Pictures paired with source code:

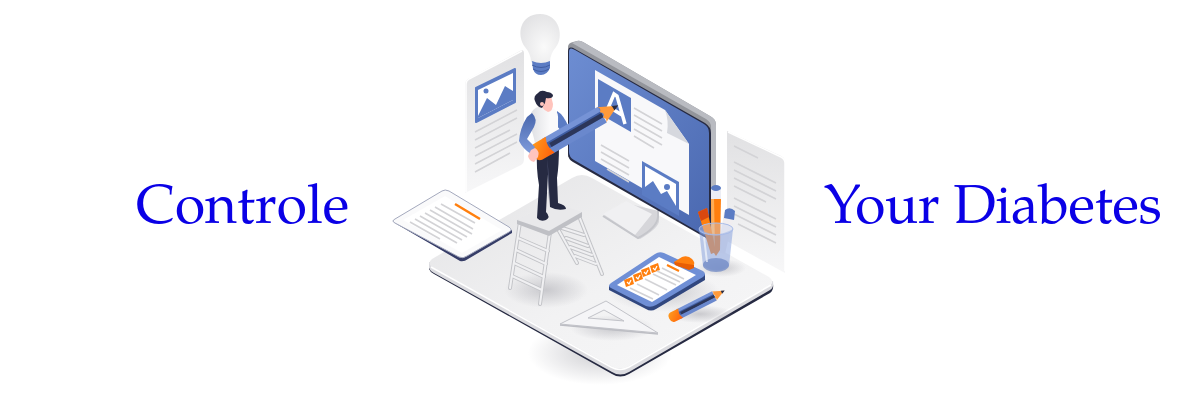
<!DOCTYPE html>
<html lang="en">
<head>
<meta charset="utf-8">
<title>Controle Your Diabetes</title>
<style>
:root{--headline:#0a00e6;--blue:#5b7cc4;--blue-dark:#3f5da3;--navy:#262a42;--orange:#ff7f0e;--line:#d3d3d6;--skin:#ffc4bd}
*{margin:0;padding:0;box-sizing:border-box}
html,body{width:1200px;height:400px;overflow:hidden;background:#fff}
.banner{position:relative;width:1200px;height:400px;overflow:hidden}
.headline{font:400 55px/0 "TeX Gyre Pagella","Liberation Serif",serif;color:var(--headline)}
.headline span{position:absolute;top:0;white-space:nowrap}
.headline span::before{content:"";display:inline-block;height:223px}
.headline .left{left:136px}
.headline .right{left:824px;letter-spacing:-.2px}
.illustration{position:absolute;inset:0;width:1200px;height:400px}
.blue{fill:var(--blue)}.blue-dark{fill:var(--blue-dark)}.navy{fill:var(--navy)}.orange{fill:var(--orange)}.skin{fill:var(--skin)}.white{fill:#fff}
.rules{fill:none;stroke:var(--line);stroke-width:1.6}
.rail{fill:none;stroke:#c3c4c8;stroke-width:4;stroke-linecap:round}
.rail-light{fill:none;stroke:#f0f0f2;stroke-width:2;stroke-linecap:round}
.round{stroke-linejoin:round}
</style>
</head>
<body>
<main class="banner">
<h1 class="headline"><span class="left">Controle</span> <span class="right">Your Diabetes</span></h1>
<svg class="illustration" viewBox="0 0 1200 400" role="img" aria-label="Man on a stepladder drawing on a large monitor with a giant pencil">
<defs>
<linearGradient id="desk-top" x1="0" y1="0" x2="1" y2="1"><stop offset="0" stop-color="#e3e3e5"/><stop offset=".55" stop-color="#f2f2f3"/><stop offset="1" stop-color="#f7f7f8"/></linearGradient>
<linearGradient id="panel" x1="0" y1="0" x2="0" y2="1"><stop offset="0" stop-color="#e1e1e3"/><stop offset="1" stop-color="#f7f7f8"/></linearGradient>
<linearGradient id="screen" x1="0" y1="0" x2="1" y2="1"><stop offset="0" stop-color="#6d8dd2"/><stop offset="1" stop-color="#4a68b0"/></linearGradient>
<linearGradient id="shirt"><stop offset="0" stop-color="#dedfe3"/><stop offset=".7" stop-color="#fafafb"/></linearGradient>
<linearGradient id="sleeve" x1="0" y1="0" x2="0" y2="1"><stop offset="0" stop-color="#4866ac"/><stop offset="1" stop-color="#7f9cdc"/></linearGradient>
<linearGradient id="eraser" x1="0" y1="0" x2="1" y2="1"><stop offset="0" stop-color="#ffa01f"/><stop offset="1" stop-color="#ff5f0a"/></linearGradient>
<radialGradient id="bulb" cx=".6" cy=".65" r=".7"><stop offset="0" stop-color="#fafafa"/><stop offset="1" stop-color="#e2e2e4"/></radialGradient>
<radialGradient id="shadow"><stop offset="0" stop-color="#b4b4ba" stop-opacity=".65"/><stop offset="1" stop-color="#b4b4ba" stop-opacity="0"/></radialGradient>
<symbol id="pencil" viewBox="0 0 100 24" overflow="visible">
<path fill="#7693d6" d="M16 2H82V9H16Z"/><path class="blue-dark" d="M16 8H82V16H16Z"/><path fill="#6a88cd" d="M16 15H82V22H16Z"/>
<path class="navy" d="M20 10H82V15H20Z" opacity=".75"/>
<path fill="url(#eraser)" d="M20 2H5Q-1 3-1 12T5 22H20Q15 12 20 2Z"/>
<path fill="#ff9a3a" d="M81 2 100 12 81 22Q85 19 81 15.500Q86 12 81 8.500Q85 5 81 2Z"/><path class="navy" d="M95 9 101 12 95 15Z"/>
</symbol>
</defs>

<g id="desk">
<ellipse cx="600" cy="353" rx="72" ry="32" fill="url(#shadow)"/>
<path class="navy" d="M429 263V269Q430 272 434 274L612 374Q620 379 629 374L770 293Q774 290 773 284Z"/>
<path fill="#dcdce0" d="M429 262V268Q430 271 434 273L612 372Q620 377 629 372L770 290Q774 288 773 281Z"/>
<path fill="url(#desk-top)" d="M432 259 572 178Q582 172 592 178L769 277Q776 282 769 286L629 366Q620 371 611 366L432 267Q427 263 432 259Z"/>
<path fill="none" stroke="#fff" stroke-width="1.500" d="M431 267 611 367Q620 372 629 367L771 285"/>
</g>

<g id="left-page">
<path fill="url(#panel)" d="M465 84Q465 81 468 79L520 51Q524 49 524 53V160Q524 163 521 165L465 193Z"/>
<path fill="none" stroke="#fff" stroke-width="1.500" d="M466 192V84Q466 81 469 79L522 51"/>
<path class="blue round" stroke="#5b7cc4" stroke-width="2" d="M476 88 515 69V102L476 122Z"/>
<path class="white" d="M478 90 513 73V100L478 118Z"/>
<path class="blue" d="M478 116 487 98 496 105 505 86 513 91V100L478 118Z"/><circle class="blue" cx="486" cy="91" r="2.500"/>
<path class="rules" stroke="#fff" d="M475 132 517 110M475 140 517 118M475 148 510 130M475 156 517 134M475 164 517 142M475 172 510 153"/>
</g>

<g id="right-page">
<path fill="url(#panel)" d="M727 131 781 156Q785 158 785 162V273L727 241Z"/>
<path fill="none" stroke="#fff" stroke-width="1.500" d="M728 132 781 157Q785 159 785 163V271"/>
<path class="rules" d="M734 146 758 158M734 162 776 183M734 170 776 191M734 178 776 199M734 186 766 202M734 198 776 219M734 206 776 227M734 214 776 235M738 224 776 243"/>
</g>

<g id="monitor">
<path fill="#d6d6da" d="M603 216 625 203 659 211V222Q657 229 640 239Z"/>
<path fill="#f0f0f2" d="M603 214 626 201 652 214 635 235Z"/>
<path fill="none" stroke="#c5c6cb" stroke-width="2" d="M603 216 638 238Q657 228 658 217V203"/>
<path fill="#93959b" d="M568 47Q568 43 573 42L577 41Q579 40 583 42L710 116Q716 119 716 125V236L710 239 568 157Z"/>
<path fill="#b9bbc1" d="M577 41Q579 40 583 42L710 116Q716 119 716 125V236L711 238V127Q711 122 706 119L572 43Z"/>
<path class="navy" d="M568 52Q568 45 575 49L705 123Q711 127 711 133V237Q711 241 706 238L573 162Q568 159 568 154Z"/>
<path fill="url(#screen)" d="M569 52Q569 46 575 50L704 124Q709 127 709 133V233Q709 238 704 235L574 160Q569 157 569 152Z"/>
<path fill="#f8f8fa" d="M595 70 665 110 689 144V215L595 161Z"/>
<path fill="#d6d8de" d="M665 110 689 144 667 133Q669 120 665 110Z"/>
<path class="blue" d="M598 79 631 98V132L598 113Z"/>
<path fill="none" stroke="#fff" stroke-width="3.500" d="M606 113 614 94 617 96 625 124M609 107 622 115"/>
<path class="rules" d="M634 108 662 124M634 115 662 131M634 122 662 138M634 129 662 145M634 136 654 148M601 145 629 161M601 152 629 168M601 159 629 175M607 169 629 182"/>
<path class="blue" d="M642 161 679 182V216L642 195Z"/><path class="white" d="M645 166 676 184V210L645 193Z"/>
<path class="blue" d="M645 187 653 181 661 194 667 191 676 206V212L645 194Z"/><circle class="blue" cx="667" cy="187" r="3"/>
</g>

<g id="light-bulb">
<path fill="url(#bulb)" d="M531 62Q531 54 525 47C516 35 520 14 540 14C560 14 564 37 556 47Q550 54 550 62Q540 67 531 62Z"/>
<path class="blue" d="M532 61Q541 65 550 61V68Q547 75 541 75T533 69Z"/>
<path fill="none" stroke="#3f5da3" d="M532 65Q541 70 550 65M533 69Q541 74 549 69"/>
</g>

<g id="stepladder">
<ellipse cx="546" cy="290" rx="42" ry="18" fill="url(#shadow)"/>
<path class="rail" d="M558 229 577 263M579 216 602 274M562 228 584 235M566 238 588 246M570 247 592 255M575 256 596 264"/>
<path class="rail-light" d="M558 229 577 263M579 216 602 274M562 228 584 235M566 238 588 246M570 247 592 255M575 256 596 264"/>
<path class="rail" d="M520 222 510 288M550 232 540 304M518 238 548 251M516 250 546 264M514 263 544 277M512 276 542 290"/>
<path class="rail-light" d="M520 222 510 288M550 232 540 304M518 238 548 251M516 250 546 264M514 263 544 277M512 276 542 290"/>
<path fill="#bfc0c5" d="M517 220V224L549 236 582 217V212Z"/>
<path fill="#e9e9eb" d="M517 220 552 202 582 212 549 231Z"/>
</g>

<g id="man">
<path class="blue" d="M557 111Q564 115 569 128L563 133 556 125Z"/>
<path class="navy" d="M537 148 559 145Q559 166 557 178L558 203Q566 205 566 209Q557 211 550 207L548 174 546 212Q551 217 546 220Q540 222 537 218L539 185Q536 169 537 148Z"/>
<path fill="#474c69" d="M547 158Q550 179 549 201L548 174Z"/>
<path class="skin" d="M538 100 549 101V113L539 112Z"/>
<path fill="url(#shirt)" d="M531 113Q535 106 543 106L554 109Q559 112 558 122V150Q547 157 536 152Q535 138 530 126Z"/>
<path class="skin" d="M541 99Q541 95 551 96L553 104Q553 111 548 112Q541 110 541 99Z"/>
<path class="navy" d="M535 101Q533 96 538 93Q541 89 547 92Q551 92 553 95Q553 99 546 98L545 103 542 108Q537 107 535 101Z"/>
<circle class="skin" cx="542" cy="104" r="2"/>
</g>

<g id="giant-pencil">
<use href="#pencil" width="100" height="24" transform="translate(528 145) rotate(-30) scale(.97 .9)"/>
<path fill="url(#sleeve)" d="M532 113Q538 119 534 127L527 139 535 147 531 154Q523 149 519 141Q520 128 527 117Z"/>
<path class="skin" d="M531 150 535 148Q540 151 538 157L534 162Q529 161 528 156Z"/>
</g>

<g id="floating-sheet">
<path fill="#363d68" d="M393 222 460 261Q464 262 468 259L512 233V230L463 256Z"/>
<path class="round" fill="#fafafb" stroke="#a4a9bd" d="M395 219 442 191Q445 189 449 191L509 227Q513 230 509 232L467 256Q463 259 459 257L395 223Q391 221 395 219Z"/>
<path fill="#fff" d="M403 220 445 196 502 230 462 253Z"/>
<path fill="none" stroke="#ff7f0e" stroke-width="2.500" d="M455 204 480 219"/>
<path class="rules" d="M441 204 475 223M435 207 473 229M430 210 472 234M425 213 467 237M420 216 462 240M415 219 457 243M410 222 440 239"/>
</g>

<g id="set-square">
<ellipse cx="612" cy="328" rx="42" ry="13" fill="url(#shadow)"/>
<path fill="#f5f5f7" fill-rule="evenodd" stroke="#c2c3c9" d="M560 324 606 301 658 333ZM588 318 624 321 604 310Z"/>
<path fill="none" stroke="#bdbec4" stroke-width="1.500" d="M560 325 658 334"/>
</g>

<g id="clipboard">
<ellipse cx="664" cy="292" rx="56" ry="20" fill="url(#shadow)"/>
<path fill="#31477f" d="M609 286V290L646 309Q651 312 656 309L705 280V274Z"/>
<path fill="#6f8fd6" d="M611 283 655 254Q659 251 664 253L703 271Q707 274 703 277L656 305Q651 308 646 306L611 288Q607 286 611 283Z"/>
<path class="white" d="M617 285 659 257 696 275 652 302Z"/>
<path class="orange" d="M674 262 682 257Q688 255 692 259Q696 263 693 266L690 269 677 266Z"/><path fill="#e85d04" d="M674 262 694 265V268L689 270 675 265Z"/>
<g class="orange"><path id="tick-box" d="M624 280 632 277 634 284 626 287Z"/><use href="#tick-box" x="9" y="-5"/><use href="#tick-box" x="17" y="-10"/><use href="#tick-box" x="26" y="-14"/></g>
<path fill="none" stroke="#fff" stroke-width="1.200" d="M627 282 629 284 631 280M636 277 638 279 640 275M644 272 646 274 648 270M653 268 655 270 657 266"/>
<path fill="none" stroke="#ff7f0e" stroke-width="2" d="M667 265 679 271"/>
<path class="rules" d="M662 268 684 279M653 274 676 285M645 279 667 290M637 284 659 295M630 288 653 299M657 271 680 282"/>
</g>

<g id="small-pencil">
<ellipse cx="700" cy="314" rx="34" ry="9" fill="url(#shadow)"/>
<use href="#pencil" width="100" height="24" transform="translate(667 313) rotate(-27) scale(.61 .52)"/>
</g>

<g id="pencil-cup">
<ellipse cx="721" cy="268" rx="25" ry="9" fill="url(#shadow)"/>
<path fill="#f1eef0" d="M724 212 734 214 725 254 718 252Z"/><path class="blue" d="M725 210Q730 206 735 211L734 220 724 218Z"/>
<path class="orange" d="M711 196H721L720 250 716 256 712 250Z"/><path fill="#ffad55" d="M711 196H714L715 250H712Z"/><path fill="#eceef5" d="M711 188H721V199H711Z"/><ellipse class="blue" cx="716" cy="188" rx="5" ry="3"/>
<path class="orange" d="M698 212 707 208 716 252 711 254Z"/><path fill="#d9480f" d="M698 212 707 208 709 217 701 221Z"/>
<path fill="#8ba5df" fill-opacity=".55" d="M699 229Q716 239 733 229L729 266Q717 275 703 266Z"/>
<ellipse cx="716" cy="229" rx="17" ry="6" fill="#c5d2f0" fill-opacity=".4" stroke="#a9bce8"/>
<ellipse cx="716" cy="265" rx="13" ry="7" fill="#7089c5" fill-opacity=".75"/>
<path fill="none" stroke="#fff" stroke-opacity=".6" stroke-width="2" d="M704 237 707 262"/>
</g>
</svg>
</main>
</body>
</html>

> Exercise
Search the entries above for the string "html". Copy each line in which it appears.

> Solution
<!DOCTYPE html>
<html lang="en">
html,body{width:1200px;height:400px;overflow:hidden;background:#fff}
</html>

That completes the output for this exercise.